(Data extracted from a collection)

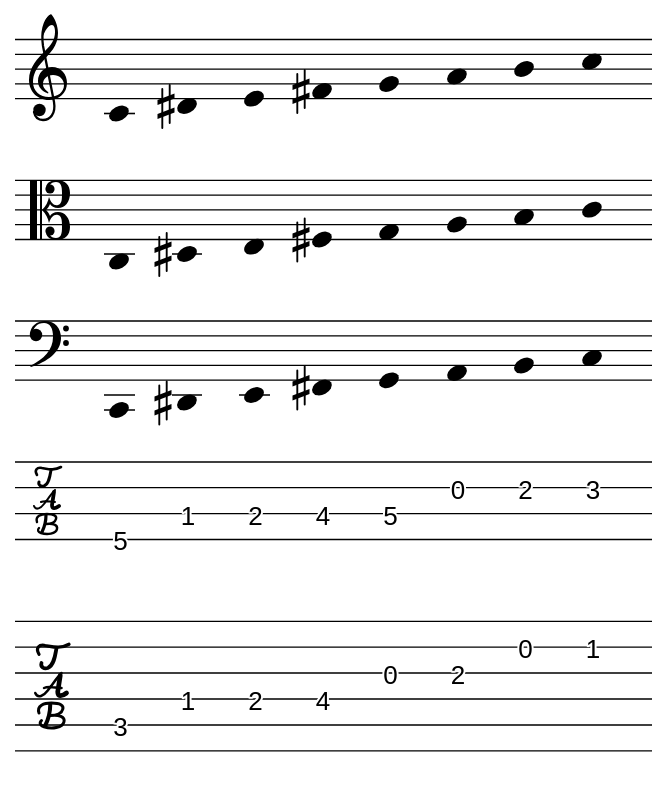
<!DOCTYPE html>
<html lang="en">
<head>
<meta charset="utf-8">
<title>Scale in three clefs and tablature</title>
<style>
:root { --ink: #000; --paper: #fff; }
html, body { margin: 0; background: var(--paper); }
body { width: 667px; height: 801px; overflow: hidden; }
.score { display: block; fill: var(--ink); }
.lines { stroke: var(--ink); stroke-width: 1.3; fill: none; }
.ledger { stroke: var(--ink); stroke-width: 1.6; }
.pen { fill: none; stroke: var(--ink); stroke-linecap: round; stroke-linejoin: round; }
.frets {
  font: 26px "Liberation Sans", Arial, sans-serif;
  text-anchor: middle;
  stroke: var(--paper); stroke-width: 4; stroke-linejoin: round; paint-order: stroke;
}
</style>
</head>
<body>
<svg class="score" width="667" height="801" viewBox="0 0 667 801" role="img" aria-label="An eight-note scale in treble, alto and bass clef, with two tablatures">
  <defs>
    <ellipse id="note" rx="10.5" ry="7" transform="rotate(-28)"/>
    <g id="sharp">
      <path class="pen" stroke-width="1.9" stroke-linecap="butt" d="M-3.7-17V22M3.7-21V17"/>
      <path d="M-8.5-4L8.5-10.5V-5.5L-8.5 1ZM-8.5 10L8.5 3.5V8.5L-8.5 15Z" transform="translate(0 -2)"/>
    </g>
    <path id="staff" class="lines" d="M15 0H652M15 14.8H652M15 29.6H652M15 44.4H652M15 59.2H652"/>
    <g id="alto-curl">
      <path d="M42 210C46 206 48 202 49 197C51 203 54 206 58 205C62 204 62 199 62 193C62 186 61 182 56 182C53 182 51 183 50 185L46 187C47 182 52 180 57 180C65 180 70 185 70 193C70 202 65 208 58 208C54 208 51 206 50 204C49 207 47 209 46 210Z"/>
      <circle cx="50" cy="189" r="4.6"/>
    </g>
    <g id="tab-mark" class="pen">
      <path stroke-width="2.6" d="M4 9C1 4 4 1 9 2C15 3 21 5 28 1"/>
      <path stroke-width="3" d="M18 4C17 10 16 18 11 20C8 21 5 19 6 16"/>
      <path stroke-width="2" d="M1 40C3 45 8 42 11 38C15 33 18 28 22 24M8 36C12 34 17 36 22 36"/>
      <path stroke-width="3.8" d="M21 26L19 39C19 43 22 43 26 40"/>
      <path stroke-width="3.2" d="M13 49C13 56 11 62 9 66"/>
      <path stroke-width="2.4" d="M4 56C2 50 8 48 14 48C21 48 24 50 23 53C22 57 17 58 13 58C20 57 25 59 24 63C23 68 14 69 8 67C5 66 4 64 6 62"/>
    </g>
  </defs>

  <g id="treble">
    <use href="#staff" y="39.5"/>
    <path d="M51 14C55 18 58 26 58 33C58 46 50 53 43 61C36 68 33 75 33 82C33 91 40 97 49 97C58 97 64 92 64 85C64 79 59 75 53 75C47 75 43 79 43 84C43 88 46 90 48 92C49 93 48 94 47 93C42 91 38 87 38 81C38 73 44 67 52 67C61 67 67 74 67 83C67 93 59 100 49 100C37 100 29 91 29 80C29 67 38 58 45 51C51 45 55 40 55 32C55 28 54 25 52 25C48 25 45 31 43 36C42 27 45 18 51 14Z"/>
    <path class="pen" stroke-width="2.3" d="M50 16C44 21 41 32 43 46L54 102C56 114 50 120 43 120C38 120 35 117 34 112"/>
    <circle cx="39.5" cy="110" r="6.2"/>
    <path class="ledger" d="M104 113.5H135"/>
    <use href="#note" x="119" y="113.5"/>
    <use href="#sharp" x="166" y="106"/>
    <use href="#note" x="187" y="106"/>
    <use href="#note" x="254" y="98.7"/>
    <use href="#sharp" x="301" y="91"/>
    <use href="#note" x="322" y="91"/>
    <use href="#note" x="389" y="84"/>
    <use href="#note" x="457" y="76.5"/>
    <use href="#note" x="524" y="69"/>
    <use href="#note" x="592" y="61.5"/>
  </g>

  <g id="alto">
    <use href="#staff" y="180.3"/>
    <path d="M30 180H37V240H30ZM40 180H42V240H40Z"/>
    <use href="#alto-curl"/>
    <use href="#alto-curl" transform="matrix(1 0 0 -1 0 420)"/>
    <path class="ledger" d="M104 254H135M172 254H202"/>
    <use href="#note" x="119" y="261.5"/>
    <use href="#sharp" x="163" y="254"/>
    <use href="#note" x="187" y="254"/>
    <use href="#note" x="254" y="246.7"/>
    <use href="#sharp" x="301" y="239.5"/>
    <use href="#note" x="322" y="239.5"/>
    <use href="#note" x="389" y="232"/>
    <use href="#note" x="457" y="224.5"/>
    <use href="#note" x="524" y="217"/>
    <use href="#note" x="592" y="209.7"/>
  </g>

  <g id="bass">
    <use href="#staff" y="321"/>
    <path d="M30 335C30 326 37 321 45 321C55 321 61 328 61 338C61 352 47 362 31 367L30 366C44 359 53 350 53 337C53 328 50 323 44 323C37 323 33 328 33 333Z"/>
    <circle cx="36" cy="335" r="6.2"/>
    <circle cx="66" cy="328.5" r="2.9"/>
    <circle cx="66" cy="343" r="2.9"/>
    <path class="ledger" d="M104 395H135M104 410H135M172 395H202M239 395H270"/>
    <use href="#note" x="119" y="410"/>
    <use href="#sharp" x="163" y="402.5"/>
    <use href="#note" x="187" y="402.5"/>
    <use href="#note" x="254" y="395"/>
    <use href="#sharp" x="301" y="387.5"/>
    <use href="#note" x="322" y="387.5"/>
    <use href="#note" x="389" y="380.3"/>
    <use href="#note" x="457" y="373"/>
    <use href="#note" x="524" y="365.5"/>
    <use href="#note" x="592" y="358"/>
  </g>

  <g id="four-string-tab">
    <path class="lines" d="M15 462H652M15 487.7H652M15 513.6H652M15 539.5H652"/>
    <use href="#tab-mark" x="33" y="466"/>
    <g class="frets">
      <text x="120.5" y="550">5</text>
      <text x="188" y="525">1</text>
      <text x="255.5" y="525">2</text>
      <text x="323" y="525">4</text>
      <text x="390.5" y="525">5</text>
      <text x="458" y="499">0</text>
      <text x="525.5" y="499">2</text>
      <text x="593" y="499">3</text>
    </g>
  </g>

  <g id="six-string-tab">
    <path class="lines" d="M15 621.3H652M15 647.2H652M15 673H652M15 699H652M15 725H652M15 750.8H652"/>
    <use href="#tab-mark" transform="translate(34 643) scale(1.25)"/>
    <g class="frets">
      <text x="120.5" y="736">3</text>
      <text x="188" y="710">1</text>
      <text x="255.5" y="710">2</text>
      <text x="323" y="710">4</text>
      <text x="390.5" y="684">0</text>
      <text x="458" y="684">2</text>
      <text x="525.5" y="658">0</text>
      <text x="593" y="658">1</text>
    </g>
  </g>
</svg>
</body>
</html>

---

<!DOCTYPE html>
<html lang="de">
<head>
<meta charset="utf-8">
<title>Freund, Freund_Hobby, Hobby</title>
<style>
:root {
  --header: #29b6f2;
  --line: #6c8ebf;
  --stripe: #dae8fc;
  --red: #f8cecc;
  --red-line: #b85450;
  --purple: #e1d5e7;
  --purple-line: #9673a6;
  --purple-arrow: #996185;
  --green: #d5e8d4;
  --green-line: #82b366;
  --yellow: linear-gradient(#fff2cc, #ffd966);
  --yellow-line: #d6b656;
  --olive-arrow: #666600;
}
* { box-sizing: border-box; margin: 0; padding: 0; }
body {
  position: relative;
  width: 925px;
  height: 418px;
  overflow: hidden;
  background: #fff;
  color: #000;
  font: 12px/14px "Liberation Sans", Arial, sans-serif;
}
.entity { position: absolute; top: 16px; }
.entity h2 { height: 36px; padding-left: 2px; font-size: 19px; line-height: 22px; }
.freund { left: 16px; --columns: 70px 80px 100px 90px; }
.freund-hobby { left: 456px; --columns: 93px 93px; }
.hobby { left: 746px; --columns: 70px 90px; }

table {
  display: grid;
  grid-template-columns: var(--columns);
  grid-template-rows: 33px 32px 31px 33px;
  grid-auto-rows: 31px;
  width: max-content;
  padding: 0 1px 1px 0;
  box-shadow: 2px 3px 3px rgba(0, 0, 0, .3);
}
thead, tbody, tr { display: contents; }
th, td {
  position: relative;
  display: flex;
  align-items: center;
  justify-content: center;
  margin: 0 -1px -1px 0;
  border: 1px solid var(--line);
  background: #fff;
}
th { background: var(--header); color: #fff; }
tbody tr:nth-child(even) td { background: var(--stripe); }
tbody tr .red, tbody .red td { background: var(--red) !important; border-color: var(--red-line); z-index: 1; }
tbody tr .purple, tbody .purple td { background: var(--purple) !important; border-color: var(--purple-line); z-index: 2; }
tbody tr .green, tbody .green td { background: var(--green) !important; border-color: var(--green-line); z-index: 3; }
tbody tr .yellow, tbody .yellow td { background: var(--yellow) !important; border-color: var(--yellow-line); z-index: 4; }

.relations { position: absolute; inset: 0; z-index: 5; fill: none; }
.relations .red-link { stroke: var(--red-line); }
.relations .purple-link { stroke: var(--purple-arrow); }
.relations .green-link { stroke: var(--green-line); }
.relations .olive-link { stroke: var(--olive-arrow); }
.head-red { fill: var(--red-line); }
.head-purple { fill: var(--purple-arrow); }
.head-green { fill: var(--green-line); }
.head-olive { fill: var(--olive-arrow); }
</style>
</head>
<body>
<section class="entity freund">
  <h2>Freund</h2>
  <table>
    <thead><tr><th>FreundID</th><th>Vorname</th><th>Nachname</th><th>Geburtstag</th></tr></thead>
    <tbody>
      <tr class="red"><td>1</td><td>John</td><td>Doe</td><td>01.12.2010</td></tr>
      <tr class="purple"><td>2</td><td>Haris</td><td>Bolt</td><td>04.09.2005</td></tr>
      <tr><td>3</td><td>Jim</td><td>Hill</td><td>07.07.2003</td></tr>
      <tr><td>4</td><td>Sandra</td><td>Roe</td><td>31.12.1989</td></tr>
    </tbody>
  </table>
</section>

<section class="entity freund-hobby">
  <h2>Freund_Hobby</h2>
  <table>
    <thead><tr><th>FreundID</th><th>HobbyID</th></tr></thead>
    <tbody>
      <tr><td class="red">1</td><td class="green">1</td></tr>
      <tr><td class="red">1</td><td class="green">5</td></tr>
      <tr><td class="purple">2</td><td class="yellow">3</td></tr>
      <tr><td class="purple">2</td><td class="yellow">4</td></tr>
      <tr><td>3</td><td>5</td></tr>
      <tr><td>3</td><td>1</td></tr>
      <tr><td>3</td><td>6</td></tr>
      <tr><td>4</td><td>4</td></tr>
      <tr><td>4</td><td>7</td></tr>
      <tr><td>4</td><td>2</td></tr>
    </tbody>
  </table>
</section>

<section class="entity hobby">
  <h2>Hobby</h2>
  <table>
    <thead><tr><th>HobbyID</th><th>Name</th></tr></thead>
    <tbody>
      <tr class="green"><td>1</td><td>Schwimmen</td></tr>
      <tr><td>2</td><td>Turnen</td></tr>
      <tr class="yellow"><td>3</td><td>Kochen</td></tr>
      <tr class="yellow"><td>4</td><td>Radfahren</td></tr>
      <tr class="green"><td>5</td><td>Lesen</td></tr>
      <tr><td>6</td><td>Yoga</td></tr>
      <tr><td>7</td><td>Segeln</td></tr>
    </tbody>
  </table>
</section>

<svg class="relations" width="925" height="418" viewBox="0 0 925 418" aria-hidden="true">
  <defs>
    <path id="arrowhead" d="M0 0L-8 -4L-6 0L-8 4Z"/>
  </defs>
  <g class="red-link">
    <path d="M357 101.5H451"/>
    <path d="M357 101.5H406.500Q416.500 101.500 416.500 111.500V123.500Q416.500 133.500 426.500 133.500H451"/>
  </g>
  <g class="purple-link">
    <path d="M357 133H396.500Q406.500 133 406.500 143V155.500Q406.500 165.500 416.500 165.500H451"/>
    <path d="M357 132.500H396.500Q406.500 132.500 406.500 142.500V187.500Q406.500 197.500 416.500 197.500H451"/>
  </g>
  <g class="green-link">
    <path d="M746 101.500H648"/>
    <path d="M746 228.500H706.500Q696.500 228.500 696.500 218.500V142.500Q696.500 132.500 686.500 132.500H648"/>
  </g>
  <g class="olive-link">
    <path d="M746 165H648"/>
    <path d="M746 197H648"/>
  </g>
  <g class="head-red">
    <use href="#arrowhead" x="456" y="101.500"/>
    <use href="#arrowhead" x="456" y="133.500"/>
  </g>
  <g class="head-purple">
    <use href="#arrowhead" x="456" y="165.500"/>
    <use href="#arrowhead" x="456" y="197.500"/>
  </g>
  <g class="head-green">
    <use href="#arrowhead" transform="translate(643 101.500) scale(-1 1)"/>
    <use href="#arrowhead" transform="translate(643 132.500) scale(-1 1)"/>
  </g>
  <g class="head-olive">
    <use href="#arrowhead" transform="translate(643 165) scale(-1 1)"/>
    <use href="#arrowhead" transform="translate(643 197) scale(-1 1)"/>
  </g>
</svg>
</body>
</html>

**TO DO:** Which lines above contain the word "alto"? Copy each of them.

**YOUR RESPONSE:**
<svg class="score" width="667" height="801" viewBox="0 0 667 801" role="img" aria-label="An eight-note scale in treble, alto and bass clef, with two tablatures">
    <g id="alto-curl">
  <g id="alto">
    <use href="#alto-curl"/>
    <use href="#alto-curl" transform="matrix(1 0 0 -1 0 420)"/>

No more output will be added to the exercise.